--- Data for review ---

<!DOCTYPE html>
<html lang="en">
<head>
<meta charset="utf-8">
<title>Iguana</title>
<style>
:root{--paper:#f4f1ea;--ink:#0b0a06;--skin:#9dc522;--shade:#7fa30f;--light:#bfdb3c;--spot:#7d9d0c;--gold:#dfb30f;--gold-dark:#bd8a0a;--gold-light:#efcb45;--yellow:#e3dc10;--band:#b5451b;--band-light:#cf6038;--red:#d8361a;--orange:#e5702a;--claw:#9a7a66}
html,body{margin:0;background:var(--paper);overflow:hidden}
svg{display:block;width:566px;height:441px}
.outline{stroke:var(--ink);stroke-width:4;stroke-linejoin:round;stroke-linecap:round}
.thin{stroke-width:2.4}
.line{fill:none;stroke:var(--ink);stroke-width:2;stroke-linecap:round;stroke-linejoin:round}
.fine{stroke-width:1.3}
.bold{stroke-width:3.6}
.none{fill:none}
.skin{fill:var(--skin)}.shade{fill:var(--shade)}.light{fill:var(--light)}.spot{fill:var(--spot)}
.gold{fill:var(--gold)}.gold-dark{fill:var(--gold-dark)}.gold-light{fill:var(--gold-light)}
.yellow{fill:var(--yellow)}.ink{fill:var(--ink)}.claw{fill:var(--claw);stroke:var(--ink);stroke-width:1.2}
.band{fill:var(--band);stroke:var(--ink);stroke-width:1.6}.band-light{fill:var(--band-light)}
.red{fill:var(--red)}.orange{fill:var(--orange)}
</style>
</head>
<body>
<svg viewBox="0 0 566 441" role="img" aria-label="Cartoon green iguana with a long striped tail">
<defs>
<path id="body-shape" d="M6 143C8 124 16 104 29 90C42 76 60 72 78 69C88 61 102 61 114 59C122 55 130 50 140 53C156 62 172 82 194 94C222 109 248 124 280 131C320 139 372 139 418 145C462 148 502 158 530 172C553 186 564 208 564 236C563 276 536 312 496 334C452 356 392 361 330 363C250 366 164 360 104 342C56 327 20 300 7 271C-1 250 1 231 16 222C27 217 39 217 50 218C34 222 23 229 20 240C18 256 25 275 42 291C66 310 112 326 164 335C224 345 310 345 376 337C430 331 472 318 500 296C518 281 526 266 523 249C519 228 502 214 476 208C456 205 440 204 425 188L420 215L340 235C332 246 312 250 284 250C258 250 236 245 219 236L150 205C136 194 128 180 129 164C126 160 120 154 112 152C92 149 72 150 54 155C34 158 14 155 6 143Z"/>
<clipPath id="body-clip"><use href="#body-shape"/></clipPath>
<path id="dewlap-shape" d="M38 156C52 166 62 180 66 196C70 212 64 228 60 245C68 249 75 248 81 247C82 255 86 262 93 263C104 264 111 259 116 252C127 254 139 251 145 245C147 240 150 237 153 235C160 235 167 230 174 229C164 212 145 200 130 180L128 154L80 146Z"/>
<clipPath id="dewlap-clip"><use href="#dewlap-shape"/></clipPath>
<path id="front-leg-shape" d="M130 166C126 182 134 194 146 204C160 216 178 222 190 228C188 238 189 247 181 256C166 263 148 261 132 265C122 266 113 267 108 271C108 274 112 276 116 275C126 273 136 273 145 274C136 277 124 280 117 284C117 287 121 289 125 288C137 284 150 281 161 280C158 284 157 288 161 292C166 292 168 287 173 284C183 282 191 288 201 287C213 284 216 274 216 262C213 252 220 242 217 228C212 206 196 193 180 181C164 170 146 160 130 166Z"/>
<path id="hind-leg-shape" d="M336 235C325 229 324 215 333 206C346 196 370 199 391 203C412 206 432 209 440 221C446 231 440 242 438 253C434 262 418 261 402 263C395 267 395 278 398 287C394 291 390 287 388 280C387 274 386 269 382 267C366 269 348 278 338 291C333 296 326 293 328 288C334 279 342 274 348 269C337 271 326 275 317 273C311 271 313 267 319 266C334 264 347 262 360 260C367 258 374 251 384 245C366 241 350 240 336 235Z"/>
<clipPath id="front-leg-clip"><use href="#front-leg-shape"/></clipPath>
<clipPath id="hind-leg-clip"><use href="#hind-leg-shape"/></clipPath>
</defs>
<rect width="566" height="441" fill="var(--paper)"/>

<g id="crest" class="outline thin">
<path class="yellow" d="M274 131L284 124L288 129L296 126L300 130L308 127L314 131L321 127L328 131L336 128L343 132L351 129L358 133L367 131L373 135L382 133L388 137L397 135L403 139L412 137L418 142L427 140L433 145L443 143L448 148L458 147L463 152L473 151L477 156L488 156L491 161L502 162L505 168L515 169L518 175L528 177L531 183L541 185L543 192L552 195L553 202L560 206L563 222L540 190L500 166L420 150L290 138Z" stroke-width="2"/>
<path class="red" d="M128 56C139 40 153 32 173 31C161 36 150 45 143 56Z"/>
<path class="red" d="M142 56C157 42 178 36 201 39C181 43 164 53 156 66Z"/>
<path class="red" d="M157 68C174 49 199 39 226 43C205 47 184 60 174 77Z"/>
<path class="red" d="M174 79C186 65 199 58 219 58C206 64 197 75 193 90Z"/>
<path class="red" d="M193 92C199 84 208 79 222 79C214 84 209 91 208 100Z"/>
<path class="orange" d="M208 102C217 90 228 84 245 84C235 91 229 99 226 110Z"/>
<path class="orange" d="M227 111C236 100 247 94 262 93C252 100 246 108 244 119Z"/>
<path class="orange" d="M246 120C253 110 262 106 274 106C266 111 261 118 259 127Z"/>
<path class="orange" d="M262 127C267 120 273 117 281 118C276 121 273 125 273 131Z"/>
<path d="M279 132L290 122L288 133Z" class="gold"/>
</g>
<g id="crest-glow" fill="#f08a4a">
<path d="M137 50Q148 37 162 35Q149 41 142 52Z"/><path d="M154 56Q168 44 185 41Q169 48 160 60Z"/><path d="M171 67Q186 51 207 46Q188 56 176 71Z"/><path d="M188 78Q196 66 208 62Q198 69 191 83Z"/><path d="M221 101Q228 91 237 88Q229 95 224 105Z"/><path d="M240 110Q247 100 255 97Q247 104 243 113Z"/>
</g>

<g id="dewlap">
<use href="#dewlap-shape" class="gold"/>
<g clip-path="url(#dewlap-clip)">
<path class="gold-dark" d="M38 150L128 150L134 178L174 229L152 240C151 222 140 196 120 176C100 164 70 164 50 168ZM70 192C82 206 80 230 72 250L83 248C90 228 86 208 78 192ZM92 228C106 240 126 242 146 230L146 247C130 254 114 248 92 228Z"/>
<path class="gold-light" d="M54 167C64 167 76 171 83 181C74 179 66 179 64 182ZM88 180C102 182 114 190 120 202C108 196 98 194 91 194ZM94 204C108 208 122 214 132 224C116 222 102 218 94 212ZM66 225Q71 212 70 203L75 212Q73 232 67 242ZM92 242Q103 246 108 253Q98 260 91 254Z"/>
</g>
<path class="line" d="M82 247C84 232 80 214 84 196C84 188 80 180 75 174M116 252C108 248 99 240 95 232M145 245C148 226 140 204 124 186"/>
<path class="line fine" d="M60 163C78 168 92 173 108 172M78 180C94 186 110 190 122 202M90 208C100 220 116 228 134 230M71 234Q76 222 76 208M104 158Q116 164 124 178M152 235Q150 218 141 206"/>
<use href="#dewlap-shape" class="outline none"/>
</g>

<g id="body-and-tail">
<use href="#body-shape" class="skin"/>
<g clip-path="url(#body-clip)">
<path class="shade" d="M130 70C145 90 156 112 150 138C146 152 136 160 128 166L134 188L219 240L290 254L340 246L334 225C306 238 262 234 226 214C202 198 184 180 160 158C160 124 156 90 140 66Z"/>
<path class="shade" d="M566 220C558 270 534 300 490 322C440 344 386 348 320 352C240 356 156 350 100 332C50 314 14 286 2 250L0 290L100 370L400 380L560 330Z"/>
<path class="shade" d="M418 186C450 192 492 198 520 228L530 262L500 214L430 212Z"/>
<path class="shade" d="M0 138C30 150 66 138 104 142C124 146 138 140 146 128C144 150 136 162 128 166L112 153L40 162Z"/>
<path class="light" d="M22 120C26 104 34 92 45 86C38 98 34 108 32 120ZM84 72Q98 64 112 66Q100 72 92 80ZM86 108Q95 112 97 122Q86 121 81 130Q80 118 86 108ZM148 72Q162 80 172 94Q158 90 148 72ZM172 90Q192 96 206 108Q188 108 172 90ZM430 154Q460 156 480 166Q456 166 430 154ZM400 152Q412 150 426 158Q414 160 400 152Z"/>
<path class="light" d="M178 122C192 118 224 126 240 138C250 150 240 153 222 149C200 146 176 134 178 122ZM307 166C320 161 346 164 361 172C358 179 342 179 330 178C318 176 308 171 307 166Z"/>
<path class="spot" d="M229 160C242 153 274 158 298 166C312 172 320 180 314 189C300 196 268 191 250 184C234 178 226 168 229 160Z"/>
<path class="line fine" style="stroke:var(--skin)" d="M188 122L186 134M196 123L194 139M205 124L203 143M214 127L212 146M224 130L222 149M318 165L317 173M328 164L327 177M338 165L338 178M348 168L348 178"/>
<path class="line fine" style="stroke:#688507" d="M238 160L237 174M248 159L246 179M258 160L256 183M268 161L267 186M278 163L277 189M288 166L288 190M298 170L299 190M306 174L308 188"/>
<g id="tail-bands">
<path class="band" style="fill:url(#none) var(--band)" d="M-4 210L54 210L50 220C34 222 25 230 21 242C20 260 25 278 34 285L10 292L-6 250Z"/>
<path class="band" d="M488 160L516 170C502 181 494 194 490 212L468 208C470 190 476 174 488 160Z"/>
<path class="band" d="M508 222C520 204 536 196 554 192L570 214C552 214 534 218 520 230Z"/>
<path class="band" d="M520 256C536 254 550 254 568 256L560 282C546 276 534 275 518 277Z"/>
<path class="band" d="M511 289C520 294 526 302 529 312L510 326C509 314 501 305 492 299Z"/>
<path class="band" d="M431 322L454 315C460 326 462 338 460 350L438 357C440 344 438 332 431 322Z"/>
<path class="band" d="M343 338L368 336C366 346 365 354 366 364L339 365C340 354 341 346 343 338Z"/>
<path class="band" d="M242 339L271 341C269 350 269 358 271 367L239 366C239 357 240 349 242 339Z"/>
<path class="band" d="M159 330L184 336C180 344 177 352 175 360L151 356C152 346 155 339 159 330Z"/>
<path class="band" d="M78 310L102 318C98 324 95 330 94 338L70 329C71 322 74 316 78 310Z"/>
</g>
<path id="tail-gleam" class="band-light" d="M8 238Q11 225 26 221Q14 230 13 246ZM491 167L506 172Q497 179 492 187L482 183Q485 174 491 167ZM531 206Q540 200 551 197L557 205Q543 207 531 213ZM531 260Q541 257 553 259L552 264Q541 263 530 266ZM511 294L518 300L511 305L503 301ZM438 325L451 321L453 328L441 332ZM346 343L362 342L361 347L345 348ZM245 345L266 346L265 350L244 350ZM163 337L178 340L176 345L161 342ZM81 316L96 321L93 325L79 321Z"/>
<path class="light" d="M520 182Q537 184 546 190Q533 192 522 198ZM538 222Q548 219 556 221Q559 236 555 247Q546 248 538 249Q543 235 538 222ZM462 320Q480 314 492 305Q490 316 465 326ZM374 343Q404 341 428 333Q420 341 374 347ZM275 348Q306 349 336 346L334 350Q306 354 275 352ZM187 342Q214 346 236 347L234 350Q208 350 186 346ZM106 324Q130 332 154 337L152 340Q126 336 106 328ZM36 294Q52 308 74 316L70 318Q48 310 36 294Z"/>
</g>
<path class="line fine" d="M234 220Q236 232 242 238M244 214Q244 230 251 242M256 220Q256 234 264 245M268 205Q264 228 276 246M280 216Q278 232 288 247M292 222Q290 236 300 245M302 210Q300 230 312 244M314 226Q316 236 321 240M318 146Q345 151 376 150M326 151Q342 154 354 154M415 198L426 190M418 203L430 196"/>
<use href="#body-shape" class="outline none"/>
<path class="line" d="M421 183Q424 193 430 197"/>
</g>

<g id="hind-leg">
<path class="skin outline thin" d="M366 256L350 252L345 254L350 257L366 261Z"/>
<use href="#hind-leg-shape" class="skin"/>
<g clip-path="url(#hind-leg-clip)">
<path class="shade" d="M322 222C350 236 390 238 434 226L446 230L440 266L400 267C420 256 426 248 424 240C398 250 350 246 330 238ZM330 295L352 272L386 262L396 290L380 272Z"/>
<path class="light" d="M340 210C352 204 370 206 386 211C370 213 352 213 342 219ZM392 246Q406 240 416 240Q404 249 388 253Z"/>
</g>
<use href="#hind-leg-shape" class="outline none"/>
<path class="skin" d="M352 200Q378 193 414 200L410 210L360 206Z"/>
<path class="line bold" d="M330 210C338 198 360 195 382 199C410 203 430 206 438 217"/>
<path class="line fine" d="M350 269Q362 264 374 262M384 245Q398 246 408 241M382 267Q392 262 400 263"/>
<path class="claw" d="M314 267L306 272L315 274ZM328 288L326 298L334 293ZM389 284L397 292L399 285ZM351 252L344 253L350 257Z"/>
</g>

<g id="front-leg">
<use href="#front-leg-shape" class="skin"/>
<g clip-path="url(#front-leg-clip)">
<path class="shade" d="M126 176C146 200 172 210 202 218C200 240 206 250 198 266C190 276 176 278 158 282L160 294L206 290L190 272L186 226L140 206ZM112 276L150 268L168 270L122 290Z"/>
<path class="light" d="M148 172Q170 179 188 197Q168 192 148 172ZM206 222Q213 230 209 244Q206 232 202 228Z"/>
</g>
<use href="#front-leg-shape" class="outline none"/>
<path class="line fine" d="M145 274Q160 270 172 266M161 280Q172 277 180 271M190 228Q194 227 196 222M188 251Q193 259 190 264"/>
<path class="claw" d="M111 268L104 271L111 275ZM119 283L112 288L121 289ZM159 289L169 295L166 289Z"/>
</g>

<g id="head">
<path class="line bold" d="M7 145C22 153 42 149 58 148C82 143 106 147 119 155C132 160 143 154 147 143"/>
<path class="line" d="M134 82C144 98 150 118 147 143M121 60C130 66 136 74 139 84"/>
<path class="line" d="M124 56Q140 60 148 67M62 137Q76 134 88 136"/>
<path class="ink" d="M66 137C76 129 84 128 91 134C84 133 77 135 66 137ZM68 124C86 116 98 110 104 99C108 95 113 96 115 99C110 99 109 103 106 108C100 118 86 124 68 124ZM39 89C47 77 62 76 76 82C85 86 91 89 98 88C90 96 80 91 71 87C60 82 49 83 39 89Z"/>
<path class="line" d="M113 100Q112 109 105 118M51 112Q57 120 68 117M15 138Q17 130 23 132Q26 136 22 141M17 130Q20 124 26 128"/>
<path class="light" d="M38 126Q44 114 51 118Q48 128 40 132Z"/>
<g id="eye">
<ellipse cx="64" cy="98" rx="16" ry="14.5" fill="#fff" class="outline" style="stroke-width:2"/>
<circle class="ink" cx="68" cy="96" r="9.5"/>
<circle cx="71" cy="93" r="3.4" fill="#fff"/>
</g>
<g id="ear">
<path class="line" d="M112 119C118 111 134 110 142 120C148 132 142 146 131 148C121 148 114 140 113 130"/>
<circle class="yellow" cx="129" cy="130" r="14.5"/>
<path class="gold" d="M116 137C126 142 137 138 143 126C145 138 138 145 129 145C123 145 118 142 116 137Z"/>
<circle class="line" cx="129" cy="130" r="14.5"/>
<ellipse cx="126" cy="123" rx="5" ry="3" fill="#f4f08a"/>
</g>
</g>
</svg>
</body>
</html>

---

→ **To do**:
Check each line of the listing above for the word "circle". Then state how many lines have it, and nothing further.

→ **Solution**:
4